My oysters were alive Friday. I killed them Saturday. On Sunday, I return the shells to the bed. The flesh of the oysters is a true gift, unearned.

I was born in America yesterday. I reap the benefits today. I hope to give back to the children what I have enjoyed. Living in America, our America, is a true gift, unearned.

The least I can do is prepare the bed for future generations.

My bias is, obviously, oysters. The American story can be told by weavers, by farmers, by miners, by carpenters, told by soldiers.

Our story is local.
Our story is real.
Our story matters.

I do not recognize the American Diploma Project as citizens, despite the name; I do not recognize multinational corporations as American; I do not believe that CEOs of multinationals have my town's interests at heart.

I cannot think globally. No one can. It's a lie. I can imagine a village here, a city there, but imagining a global village is like imagining a million deaths--both become abstract piles of numbers . I can imagine, however, a single child dying. We all can. We're human.

Get your butt outside, get to know your neighbors. Get involved with your school district's curriculum.

I'll take care of the oyster cultch. You take care of what matters in your neighborhood.

And if you think your neighbor is worthy of teaching your children your local history, get involved in education.

ATT isn't going to take care of you when you're old or ill, but your neighbor will.

Photo by Leslie.

1 comment:

John T. Spencer said...

I like the way you repost older posts occasionally. It adds a certain human aspect - as if to say, "If there was a campfire, this one would make the cut."

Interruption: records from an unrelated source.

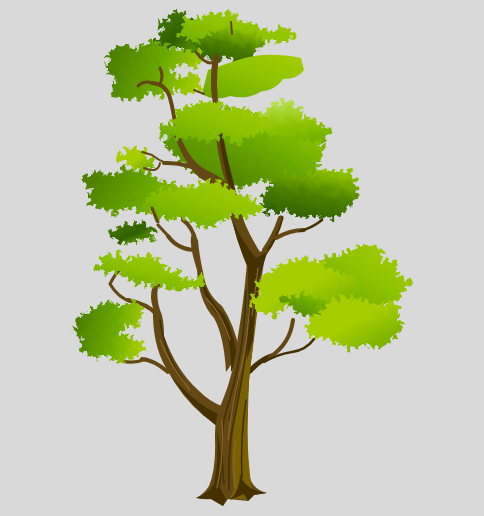
<!DOCTYPE html>
<html lang="en">
<head>
<meta charset="utf-8">
<title>Tree illustration</title>
<style>
:root {
  --ground: #d9d9d9;
  --bark: #644814;
  --bark-dark: #453100;
  --bark-olive: #796000;
  --bark-light: #87682b;
  --leaf-bright: #a5cd00;
  --leaf-lime: #8fc400;
  --leaf-mid: #69a800;
  --leaf-deep: #4c7f00;
  --leaf-shade: #2f5f00;
  --leaf-pale: #b6e050;
}
html, body { margin: 0; overflow: hidden; background: var(--ground); }
svg { display: block; width: 484px; height: 516px; }
.foliage path { fill-rule: evenodd; stroke-width: 7; stroke-dasharray: 4 4.5; stroke-linejoin: round; }
.bright { fill: url(#bright); stroke: url(#bright); }
.fresh { fill: url(#fresh); stroke: url(#fresh); }
.fade-left { fill: url(#fade-left); stroke: url(#fade-left); }
.deep { fill: url(#deep); stroke: url(#deep); }
.shade { fill: url(#shade); stroke: url(#shade); }
.pale { fill: url(#pale); stroke: url(#pale); }
.dusk { fill: url(#dusk); stroke: url(#dusk); }
.wood { fill: var(--bark); }
.wood-dark { fill: var(--bark-dark); }
.wood-olive { fill: var(--bark-olive); }
.twig { fill: none; stroke: var(--bark); stroke-linecap: round; stroke-linejoin: round; }
.grain { fill: none; stroke: var(--bark-dark); stroke-width: 1.6; stroke-linecap: round; }
.glint { fill: none; stroke: var(--bark-light); stroke-width: 1.2; stroke-linecap: round; }
</style>
</head>
<body>
<svg viewBox="0 0 484 516" role="img" aria-label="Tall tree with green leaf clusters">
  <defs>
    <linearGradient id="bright" x1="0" y1="0" x2="1" y2="1">
      <stop offset="0" stop-color="var(--leaf-bright)"/><stop offset=".5" stop-color="var(--leaf-bright)"/><stop offset="1" stop-color="var(--leaf-mid)"/>
    </linearGradient>
    <linearGradient id="fresh" x1="0" y1="1" x2="1" y2="0">
      <stop offset="0" stop-color="var(--leaf-mid)"/><stop offset=".55" stop-color="var(--leaf-lime)"/><stop offset="1" stop-color="var(--leaf-bright)"/>
    </linearGradient>
    <linearGradient id="fade-left" x1="0" y1=".4" x2="1" y2=".6">
      <stop offset="0" stop-color="var(--leaf-deep)"/><stop offset=".55" stop-color="var(--leaf-mid)"/><stop offset="1" stop-color="var(--leaf-bright)"/>
    </linearGradient>
    <linearGradient id="deep" x1="1" y1="0" x2="0" y2="1">
      <stop offset="0" stop-color="var(--leaf-lime)"/><stop offset=".45" stop-color="var(--leaf-mid)"/><stop offset="1" stop-color="var(--leaf-deep)"/>
    </linearGradient>
    <linearGradient id="shade" x1="0" y1="0" x2="1" y2="1">
      <stop offset="0" stop-color="var(--leaf-deep)"/><stop offset=".5" stop-color="var(--leaf-shade)"/><stop offset="1" stop-color="var(--leaf-mid)"/>
    </linearGradient>
    <linearGradient id="pale" x1=".4" y1="0" x2=".6" y2="1">
      <stop offset="0" stop-color="var(--leaf-pale)"/><stop offset=".5" stop-color="var(--leaf-lime)"/><stop offset="1" stop-color="var(--leaf-mid)"/>
    </linearGradient>
    <linearGradient id="dusk" x1=".7" y1="0" x2=".3" y2="1">
      <stop offset="0" stop-color="var(--leaf-lime)"/><stop offset=".5" stop-color="var(--leaf-deep)"/><stop offset="1" stop-color="var(--leaf-shade)"/>
    </linearGradient>
    <filter id="leaf-edge" x="0" y="0" width="484" height="516" filterUnits="userSpaceOnUse" color-interpolation-filters="sRGB">
      <feTurbulence type="fractalNoise" baseFrequency=".13" numOctaves="2" seed="7"/>
      <feDisplacementMap in="SourceGraphic" scale="9" xChannelSelector="R" yChannelSelector="G"/>
    </filter>
  </defs>

  <rect width="484" height="516" fill="var(--ground)"/>

  <g class="foliage" id="back-foliage" filter="url(#leaf-edge)">
    <path class="shade" d="M156 42L163 32L160 24L170 22L172 13L182 12L188 20L196 26L190 36L204 46L206 54L188 52L176 46L166 49Z"/>
    <path class="fresh" d="M186 20L200 20L210 14L222 16L234 14L238 22L250 24L258 30L272 32L284 28L294 36L284 40L268 40L256 44L240 50L214 48L196 42L180 34Z"/>
    <path class="dusk" d="M204 40L220 30L236 28L252 30L262 40L256 48L252 58L242 62L230 56L214 58L198 54L192 48Z"/>
    <path class="fade-left" d="M110 54L122 46L138 50L150 42L168 48L180 54L198 52L200 64L190 67L178 62L166 70L178 78L194 76L200 88L190 92L174 88L160 96L148 92L136 99L122 98L112 90L118 80L108 70Z"/>
    <path class="deep" d="M166 144L180 122L206 108L240 112L268 124L300 132L322 146L316 164L304 178L280 182L262 178L240 188L216 178L196 174L182 160Z"/>
    <path class="pale" d="M252 120L266 112L276 104L288 102L298 108L300 118L314 122L328 130L322 142L304 148L284 138L266 134Z"/>
    <path class="deep" d="M226 146L244 134L270 138L296 140L320 144L322 154L316 164L318 174L300 184L280 188L270 178L252 180L238 184L226 172Z"/>
    <path class="bright" d="M118 156L132 149L146 152L144 158L154 162L146 170L132 167Z"/>
    <path class="shade" d="M110 234L124 226L142 224L152 230L150 238L140 238L132 243L118 240Z"/>
    <path class="fresh" d="M324 258L340 256L356 248L370 246L382 252L378 260L394 264L396 274L408 282L400 294L390 304L360 306L336 296L318 280L320 268Z"/>
  </g>

  <path fill="url(#fresh)" d="M202 94L208 70L232 62Q262 50 301 58L304 70Q298 79 283 79Q276 90 260 92Q248 100 230 96Q215 102 202 94Z"/>

  <g id="upper-branches">
    <path class="wood" d="M246 260Q232 234 228 190Q214 150 215 112Q208 88 213 56L219 56Q215 84 219 108Q221 126 226 150Q231 180 238 204Q246 232 264 258Z"/>
    <path class="wood-dark" d="M220 112Q222 140 229 164Q236 192 242 218L238 216Q229 190 224 164Q217 132 220 112Z"/>
    <path class="wood" d="M240 216Q222 190 200 178Q184 164 174 134L178 130Q188 160 206 170Q230 180 240 200Z"/>
    <g class="twig">
      <path stroke-width="4" d="M177 138Q174 112 170 98T152 83"/>
      <path stroke-width="3" d="M214 62Q206 66 196 52M160 84Q164 76 160 68M152 83Q144 80 138 86"/>
      <path stroke-width="4" d="M204 174Q188 162 164 163"/>
      <path stroke-width="2" d="M166 163Q158 160 152 155L142 152M160 163Q158 174 144 168M232 34L231 22M204 94L194 90"/>
    </g>
  </g>

  <g class="foliage" id="upper-foliage" filter="url(#leaf-edge)">
    <path class="fresh" d="M160 128L174 124L176 114L190 108L204 102L216 104L226 110L240 108L254 116L268 120L266 130L248 134L238 142L222 134L208 142L192 136L176 138L162 136Z"/>
    <path class="dusk" d="M272 186L286 174L304 180L320 170L340 174L350 172L356 188L354 202L344 208L334 218L318 214L304 218L286 208L268 212L262 200Z"/>
  </g>

  <g id="side-branches">
    <path class="wood" d="M220 430Q214 422 204 416Q182 398 166 368Q152 344 153 308Q149 296 153 286L158 287Q156 298 160 310Q164 318 164 336Q176 370 198 390Q210 402 222 406L234 416Z"/>
    <path class="wood-dark" d="M219 428Q190 406 171 376Q192 400 212 411Q222 414 225 424Z"/>
    <path class="wood" d="M226 372Q224 336 214 318Q199 302 197 270Q188 242 192 234L198 240Q199 254 203 272Q206 294 222 306Q234 324 240 352Z"/>
    <path class="wood-dark" d="M231 372Q232 340 220 318Q203 300 200 274Q210 302 224 314Q236 336 237 362Z"/>
    <g class="twig">
      <path stroke-width="4" d="M196 250Q178 250 168 236M196 242Q192 226 183 220M156 314Q148 304 128 300M168 372Q154 360 142 359"/>
      <path stroke-width="3" d="M170 238L158 225M157 221L152 208M183 220L181 212M132 302Q118 298 110 284Q115 274 119 271L113 264M146 359Q134 364 122 361M153 294Q153 286 160 285"/>
      <path stroke-width="5" stroke="var(--bark-dark)" d="M250 371Q260 360 271 356M264 254Q276 238 281 218"/>
      <path stroke-width="4" d="M270 357Q290 344 293 320M276 238Q290 230 304 230M264 250Q274 236 280 218"/>
      <path stroke-width="2.5" stroke="var(--bark-dark)" d="M264 362Q278 354 292 352T314 339M300 231Q312 228 322 220"/>
    </g>
  </g>

  <g id="trunk">
    <path class="wood" d="M230 216Q238 240 247 262Q244 300 238 336Q234 374 222 402Q214 420 215 440Q216 470 209 486Q204 494 196 498Q204 500 211 499L223 506L228 499L248 501L254 495L267 493Q252 490 249 474Q246 440 248 410Q248 380 252 354Q256 310 264 262L268 250L258 252Q246 234 242 214Z"/>
    <path class="wood-olive" d="M246 340Q240 388 234 420Q230 460 234 490L230 498L248 500L252 491Q246 450 248 410Q248 380 252 354Q258 310 261 270Q252 300 246 340Z"/>
    <path class="wood-dark" d="M232 220Q244 244 256 258L267 252L260 276Q256 300 253 340L247 360Q249 310 248 268Q238 246 232 220Z"/>
    <path class="wood-dark" d="M196 498Q208 494 214 484Q219 460 217 430Q224 460 220 488L226 499L223 506L211 499Z"/>
    <path class="wood-dark" d="M240 474Q244 490 267 493L254 495L248 501L244 494L230 500Q240 490 240 474Z"/>
    <path class="grain" d="M246 290Q245 330 239 360T226 412T224 484M254 280Q250 330 244 366T233 426T229 490M238 378Q236 400 229 420M160 320Q164 352 184 382M246 400Q240 440 242 478"/>
    <path class="glint" d="M250 300Q248 340 240 372T228 440M222 420Q224 456 217 488M258 268Q254 300 252 316M160 340Q170 366 190 390M236 440Q232 466 235 488M206 298Q222 314 230 340"/>
  </g>

  <g class="foliage" id="front-foliage" filter="url(#leaf-edge)">
    <path class="fade-left" d="M84 178L98 172L112 178L126 170L146 174L162 182L186 188L198 194L190 204L172 204L158 208L144 212L128 206L116 212L100 206L90 202L92 190Z"/>
    <path class="fresh" d="M146 202L162 190L180 194L196 186L212 182L228 188L236 196L252 200L260 208L250 216L232 214L222 218L212 226L196 224L186 216L172 218L156 216Z"/>
    <path class="fresh" d="M98 268L104 256L120 256L128 262L144 256L160 262L166 270L180 272L178 280L190 282L204 278L200 286L186 286L172 288L160 282L144 284L132 280L122 272L108 272Z"/>
    <path class="fade-left" d="M78 322L92 310L106 304L122 306L138 304L140 318L136 324L122 326L116 336L130 338L142 342L142 352L130 356L120 360L106 354L94 358L82 348L84 336L76 332Z"/>
    <path class="bright" d="M266 276L280 266L296 260L318 262L332 272L350 276L360 288L354 300L336 304L322 310L300 304L286 306L274 314L256 308L250 300L264 294L256 286Z"/>
    <path class="deep" d="M284 300L304 296L324 300L330 308L314 316L300 312Z"/>
    <path class="bright" d="M314 318L326 310L330 302L348 298L362 302L380 306L398 304L396 318L402 328L392 336L384 346L366 344L350 348L336 340L318 336L306 332Z"/>
  </g>

  <g class="twig" id="front-twigs">
    <path stroke-width="5" d="M215 96Q212 80 216 56"/>
    <path stroke-width="3" d="M158 222L152 208"/>
  </g>
</svg>
</body>
</html>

My students came up with the motto "Learn to Serve" when I taught only social studies. This year's students don't buy into it. I like the notion of creating a motto that's outside of the district's (in our case Excellence: Whatever It Takes, which kids have likened to the old "What would you do for a Klondike bar?" commercials)